***** Records for this exercise

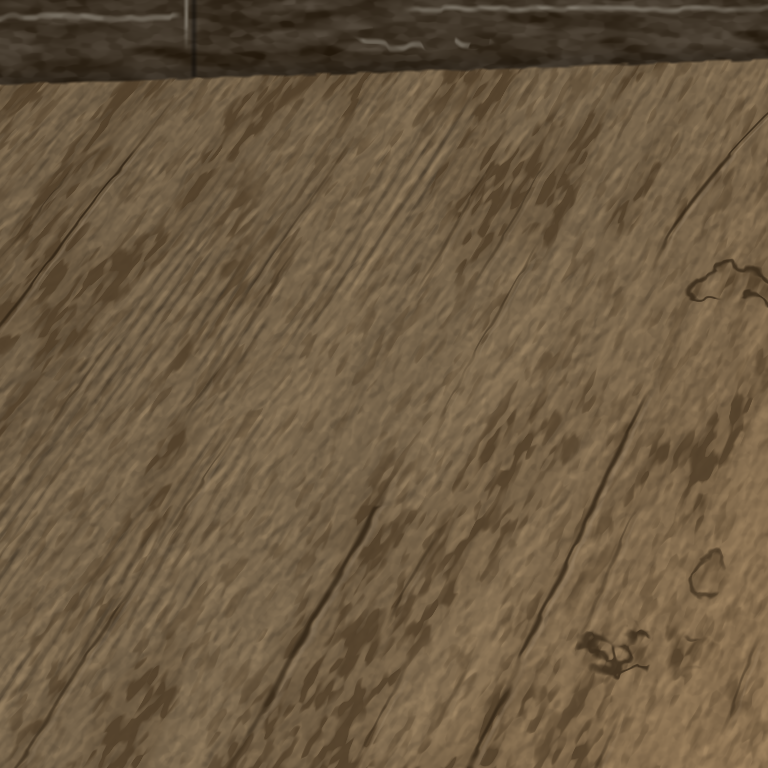
A Shadertoy shader for this texture:

```glsl
const vec3 DARK_WOOD = vec3(0.22, 0.18, 0.13);
const vec3 LIGHT_WOOD = vec3(0.52, 0.44, 0.33);
const vec3 STAIN = vec3(0.31, 0.24, 0.155);
const vec3 CRACK = vec3(0.19, 0.14, 0.08);
const vec3 PALE_EDGE = vec3(0.48, 0.45, 0.40);
const vec2 VANISHING = vec2(2.3, 3.56);

float hash(vec2 p) {
    return fract(sin(dot(p, vec2(127.1, 311.7))) * 43758.5453);
}

// Smooth cellular noise: every cell has a tone, blended by distance
float cells(vec2 p) {
    vec2 id = floor(p), f = fract(p);
    float sum = 0.0, total = 0.0;
    for (int y = -1; y <= 1; y++)
    for (int x = -1; x <= 1; x++) {
        vec2 cell = vec2(x, y);
        vec2 site = vec2(hash(id + cell), hash(id + cell + 37.0));
        vec2 d = cell + site - f;
        float weight = exp(-6.0 * dot(d, d));
        sum += weight * hash(id + cell + 91.0);
        total += weight;
    }
    return sum / total;
}

float band(float x, float lo, float hi, float soft) {
    return smoothstep(lo - soft, lo + soft, x) * (1.0 - smoothstep(hi - soft, hi + soft, x));
}

// Small dents, slightly stretched along the grain
float dents(vec2 p) {
    return 0.5 * cells(p * vec2(56.0, 30.0)) + 0.5 * cells(p * vec2(105.0, 64.0));
}

// Straight, tapered split with rough sides and gaps; span holds its ends
float crack(vec2 p, float across, vec2 span, float bend, float width) {
    float rise = p.y - span.x;
    float rough = cells(vec2(p.y * 45.0, across * 50.0));
    float path = across + bend * rise * rise + 0.0015 * sin(p.y * 31.0 + across * 40.0) + 0.005 * (rough - 0.5);
    float gaps = smoothstep(0.15, 0.5, cells(vec2(p.y * 18.0, across * 70.0 + 8.0)));
    float w = width * (0.5 + 0.9 * rough);
    return band(p.y, span.x, span.y, 0.04) * (0.35 + 0.65 * gaps) * (1.0 - smoothstep(0.1 * w, w, abs(p.x - path)));
}

float allCracks(vec2 p, float widen) {
    float c = crack(p, -0.445, vec2(0.50, 0.84), 0.0, 0.005 * widen);
    c = max(c, crack(p, 0.30, vec2(-0.1, 0.39), 0.0, 0.009 * widen));
    c = max(c, 0.9 * crack(p, 0.61, vec2(-0.1, 0.48), 0.0, 0.006 * widen));
    c = max(c, 0.7 * crack(p, 0.02, vec2(-0.1, 0.26), 0.0, 0.005 * widen));
    c = max(c, 0.9 * crack(p, 0.525, vec2(0.67, 0.90), 2.0, 0.005 * widen));
    for (int i = 0; i < 18; i++) {
        vec2 seed = vec2(float(i), 5.0);
        float start = 0.8 * hash(seed + 1.0) - 0.1;
        vec2 span = vec2(start, start + 0.06 + 0.14 * hash(seed + 2.0));
        float across = mix(-0.6, 0.95, (float(i) + hash(seed)) / 18.0);
        c = max(c, 0.5 * crack(p, across, span, 0.0, 0.004 * widen));
    }
    return c;
}

// Jagged broken rim (x) and stained inside (y) of a knot
vec2 knot(vec2 uv, vec2 centre, vec2 size) {
    vec2 warp = vec2(cells(uv * 36.0), cells(uv * 36.0 + 50.0)) - 0.5;
    warp += 0.2 * vec2(cells(uv * 100.0), cells(uv * 100.0 + 50.0)) - 0.1;
    float d = length((uv - centre) / size + 1.1 * warp);
    float broken = smoothstep(0.32, 0.55, cells(uv * 26.0 + 9.0));
    float rim = (1.0 - smoothstep(0.03, 0.20, abs(d - 1.0))) * broken;
    return vec2(rim, 1.0 - smoothstep(0.3, 1.7, d));
}

vec3 floorBoards(vec2 uv) {
    // Grain lines fan out from a far vanishing point
    float across = VANISHING.x + (uv.x - VANISHING.x) * VANISHING.y / (VANISHING.y - uv.y);
    vec2 p = vec2(across, uv.y);
    float broad = cells(p * vec2(7.0, 2.6)) - 0.5;
    float streak = cells(p * vec2(38.0, 6.0) + 7.0) - 0.5;
    float relief = dents(p + vec2(0.006, -0.005)) - dents(p);

    // Thin dark furrows gather in one wide belt
    float bend = cells(p * vec2(5.0, 3.0) + 20.0);
    float furrows = sin(across * 330.0 + 8.0 * bend + 2.0 * streak);
    float belt = band(across, -0.28, 0.12, 0.07) * smoothstep(0.25, 0.6, cells(p * vec2(14.0, 6.0) + 3.0));
    belt *= 0.3 + 1.1 * cells(p * vec2(75.0, 16.0));

    float tone = 0.85 + 0.16 * (uv.x - 0.5) - 0.18 * (uv.y - 0.5);
    tone += 0.13 * broad + 0.11 * streak + 0.52 * relief;
    tone += belt * (0.14 * furrows - 0.14 * smoothstep(0.3, 1.0, -furrows) - 0.02);
    tone += 0.15 * (cells(uv * 140.0) - 0.5);
    vec3 col = mix(DARK_WOOD, LIGHT_WOOD, tone);
    col += vec3(0.02, 0.0, -0.015) * smoothstep(0.4, 1.2, uv.x - 0.6 * uv.y + 0.2);

    // Brown clouds with small soft dark flecks
    float patches = smoothstep(0.45, 0.85, cells(p * vec2(13.0, 6.0) + 14.0));
    float fleck = 0.55 * cells(p * vec2(75.0, 30.0) + 30.0) + 0.45 * cells(p * vec2(130.0, 62.0));
    float flecks = smoothstep(0.50, 0.82, fleck + 0.12 * patches);
    float halo = allCracks(p, 6.0) * (0.2 + 0.8 * fleck);

    // Knots
    vec2 knots = knot(uv, vec2(0.86, 0.155), vec2(0.065, 0.035));
    knots = max(knots, knot(uv, vec2(0.96, 0.63), vec2(0.05, 0.025)));
    knots = max(knots, 0.8 * knot(uv, vec2(0.92, 0.25), vec2(0.022, 0.028)));
    float scar = knot(uv, vec2(0.31, 0.72), vec2(0.04, 0.11)).y;
    float stain = 0.24 * patches + flecks * (0.4 + 0.4 * patches) + 0.5 * halo;
    stain = max(stain, max(knots.y, 0.8 * scar) * smoothstep(0.25, 0.8, fleck));
    col = mix(col, STAIN, min(stain, 0.85));

    // Splits with a lit edge beside them
    col += 0.06 * allCracks(p - vec2(0.009, 0.0), 1.0);
    return mix(col, CRACK, 0.85 * max(allCracks(p, 1.0), 0.85 * knots.x));
}

vec3 skirting(vec2 uv, float height) {
    float grain = cells(uv * vec2(18.0, 70.0)) + 0.6 * cells(uv * vec2(70.0, 140.0)) - 0.8;
    vec3 col = DARK_WOOD + vec3(0.012, 0.012, 0.012) + 0.13 * grain;
    float wobble = 0.006 * (cells(uv * vec2(45.0, 9.0)) - 0.5);
    float left = band(uv.y + wobble, 0.974, 0.981, 0.003) * (1.0 - smoothstep(0.22, 0.24, uv.x));
    float right = band(uv.y + wobble, 0.986, 0.992, 0.003) * smoothstep(0.52, 0.55, uv.x);
    float chips = band(uv.y + 3.0 * wobble, 0.941, 0.948, 0.003) * band(uv.x, 0.44, 0.63, 0.02);
    chips *= smoothstep(0.35, 0.5, cells(uv * 40.0));
    float joint = band(uv.x + wobble, 0.238, 0.243, 0.003) * smoothstep(0.93, 0.97, uv.y);
    float worn = 0.4 + 0.7 * cells(uv * vec2(50.0, 90.0));
    col = mix(col, PALE_EDGE, worn * max(max(left, right), max(chips, joint)));
    col *= 1.0 - 0.5 * band(uv.x, 0.25, 0.255, 0.004);
    return col * (0.85 + 0.15 * smoothstep(0.0, 0.025, height));
}

void mainImage(out vec4 fragColor, in vec2 fragCoord) {
    vec2 uv = fragCoord / iResolution.xy;
    float height = uv.y - 0.889 - 0.033 * uv.x - 0.004 * (cells(uv * 60.0) - 0.5);
    vec3 col = mix(floorBoards(uv), skirting(uv, height), smoothstep(-0.002, 0.003, height));
    fragColor = vec4(clamp(col, 0.0, 1.0), 1.0);
}
```
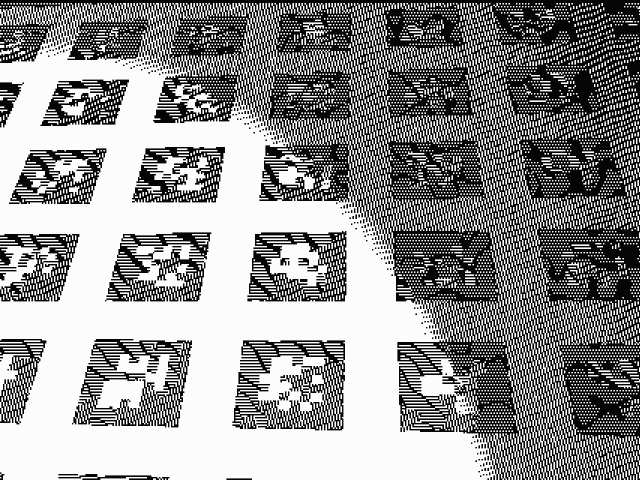
A Shadertoy shader for this pattern:

```glsl
// A board of square coded markers seen in perspective, half in soft shadow.
// A homography maps the canvas to the board, each marker gets hashed bits, and
// the tone becomes black and white dots whose rows follow lattice directions.

const float DOT_ROWS = 320.0;        // dither dots over the canvas height
const float MARKER_SIZE = 0.665;     // marker side, in units of the repeat
const float MARKER_CELLS = 10.0;     // cells along a marker side
const float BORDER_CELLS = 2.0;      // dark cells around the code
const float BIT_DENSITY = 0.47;      // share of white code cells
const float RIM = 0.016;             // darker edge line of a marker
const vec2 LIGHT_CENTER = vec2(0.10, 1.20);
const vec2 LIGHT_RADIUS = vec2(0.93, 1.09);
const float LIGHT_POWER = 1.8;       // roundness of the lit area
const float FRAME_WIDTH = 0.005;
const vec3 INK = vec3(0.02);
const vec3 PAPER = vec3(0.99);
const int SUBSAMPLES = 5;
const float FILTER_WIDTH = 1.15;     // smoothing, in output samples

// Threshold step per dot to the right and down, by kind of hatching
const vec2 STEEP_LINES = vec2(0.455, -0.125);
const vec2 LEVEL_LINES = vec2(0.03, 0.47);
const vec2 DOT_GRID = vec2(0.50, 0.26);

// Board to canvas: column step, row step and first marker corner
const mat3 BOARD_TO_CANVAS = mat3(
     0.2708, -0.0122, -0.020,
    -0.0816,  0.1484, -0.108,
     0.5330,  0.4844,  1.000);

float hash(vec2 p) {
    uvec2 q = uvec2(ivec2(p)) * uvec2(1597334677u, 3812015801u);
    uint n = (q.x ^ q.y) * 1597334677u;
    n = (n ^ (n >> 15)) * 2246822519u;
    return float((n ^ (n >> 13)) >> 8) / 16777216.0;
}

vec2 gradientAt(vec2 corner) {
    float angle = 6.28318 * hash(corner);
    return vec2(cos(angle), sin(angle));
}

float gradientNoise(vec2 p) {
    vec2 i = floor(p), f = p - i;
    vec2 w = f * f * f * (f * (f * 6.0 - 15.0) + 10.0);
    vec2 e = vec2(1.0, 0.0);
    float low = mix(dot(gradientAt(i), f), dot(gradientAt(i + e), f - e), w.x);
    float high = mix(dot(gradientAt(i + e.yx), f - e.yx),
                     dot(gradientAt(i + 1.0), f - 1.0), w.x);
    return mix(low, high, w.y);
}

// 1 on a white code cell of the marker with this id
float codeBit(vec2 local, vec2 id) {
    vec2 cell = floor(local * MARKER_CELLS);
    vec2 code = step(vec2(BORDER_CELLS), cell)
              * step(cell, vec2(MARKER_CELLS - BORDER_CELLS - 1.0));
    return code.x * code.y * step(hash(cell + 31.0 * id + 400.0), BIT_DENSITY);
}

// 1 in the lit area, 0 in shadow
float lightAmount(vec2 p) {
    vec2 r = pow(abs(p - LIGHT_CENTER) / LIGHT_RADIUS, vec2(LIGHT_POWER));
    float grain = 0.02 * gradientNoise(p * 14.0);
    return 1.0 - smoothstep(0.97, 1.08, r.x + r.y + grain);
}

// Black or white value of one dot; p.y runs downwards
float dotValue(vec2 dotId, mat3 canvasToBoard) {
    vec2 p = (dotId + 0.5) / DOT_ROWS;
    vec3 q = canvasToBoard * vec3(p, 1.0);
    vec2 board = q.xy / q.z;
    vec2 local = fract(board) / MARKER_SIZE;
    bool inMarker = max(local.x, local.y) < 1.0;
    float light = lightAmount(p);

    // Shadow deepens towards the far right corner, with faint slanted bands
    float bands = 0.06 * gradientNoise(vec2(9.0 * p.x - 3.0 * p.y, p.y));
    float corner = 0.16 * smoothstep(0.35, 0.0, distance(p, vec2(1.33, 0.05)));
    float shade = 0.53 - 0.13 * p.x + 0.08 * p.y + bands - corner;
    float tone = mix(shade, 1.02, light);
    vec2 hatch = STEEP_LINES;

    // Marker: level lines at the upper left, steep ones below, dots in shadow
    if (inMarker) {
        float dark = mix(0.47 * shade, 0.22 + 0.27 * p.y, light);
        vec2 edge = min(local, 1.0 - local);
        dark *= mix(0.4, 1.0, step(RIM, min(edge.x, edge.y)));
        float bit = codeBit(local, floor(board));
        tone = mix(dark, mix(0.85 * shade, 1.02, light), bit);
        float patches = local.x + local.y + 1.2 * gradientNoise(p * 16.0);
        hatch = patches < 1.1 ? LEVEL_LINES : STEEP_LINES;
        if (light < 0.5 && bit < 0.5) hatch = DOT_GRID;
    }

    float bend = 0.35 * gradientNoise(dotId * 0.05);
    return step(fract(dot(dotId, hatch) + bend), tone) * step(FRAME_WIDTH, p.y);
}

void mainImage(out vec4 fragColor, in vec2 fragCoord) {
    mat3 canvasToBoard = inverse(BOARD_TO_CANVAS);
    float coverage = 0.0;

    // Area average of the dots around this point
    for (int j = 0; j < SUBSAMPLES; j++) {
        for (int i = 0; i < SUBSAMPLES; i++) {
            vec2 offset = (vec2(i, j) + 0.5) / float(SUBSAMPLES) - 0.5;
            vec2 p = (fragCoord + FILTER_WIDTH * offset) / iResolution.y;
            p.y = 1.0 - p.y;
            coverage += dotValue(floor(p * DOT_ROWS), canvasToBoard);
        }
    }
    coverage /= float(SUBSAMPLES * SUBSAMPLES);
    fragColor = vec4(mix(INK, PAPER, coverage), 1.0);
}
```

**********

State the number of lines in the records that include the word "SUBSAMPLES", and add nothing to it.

▸ Exercise result
5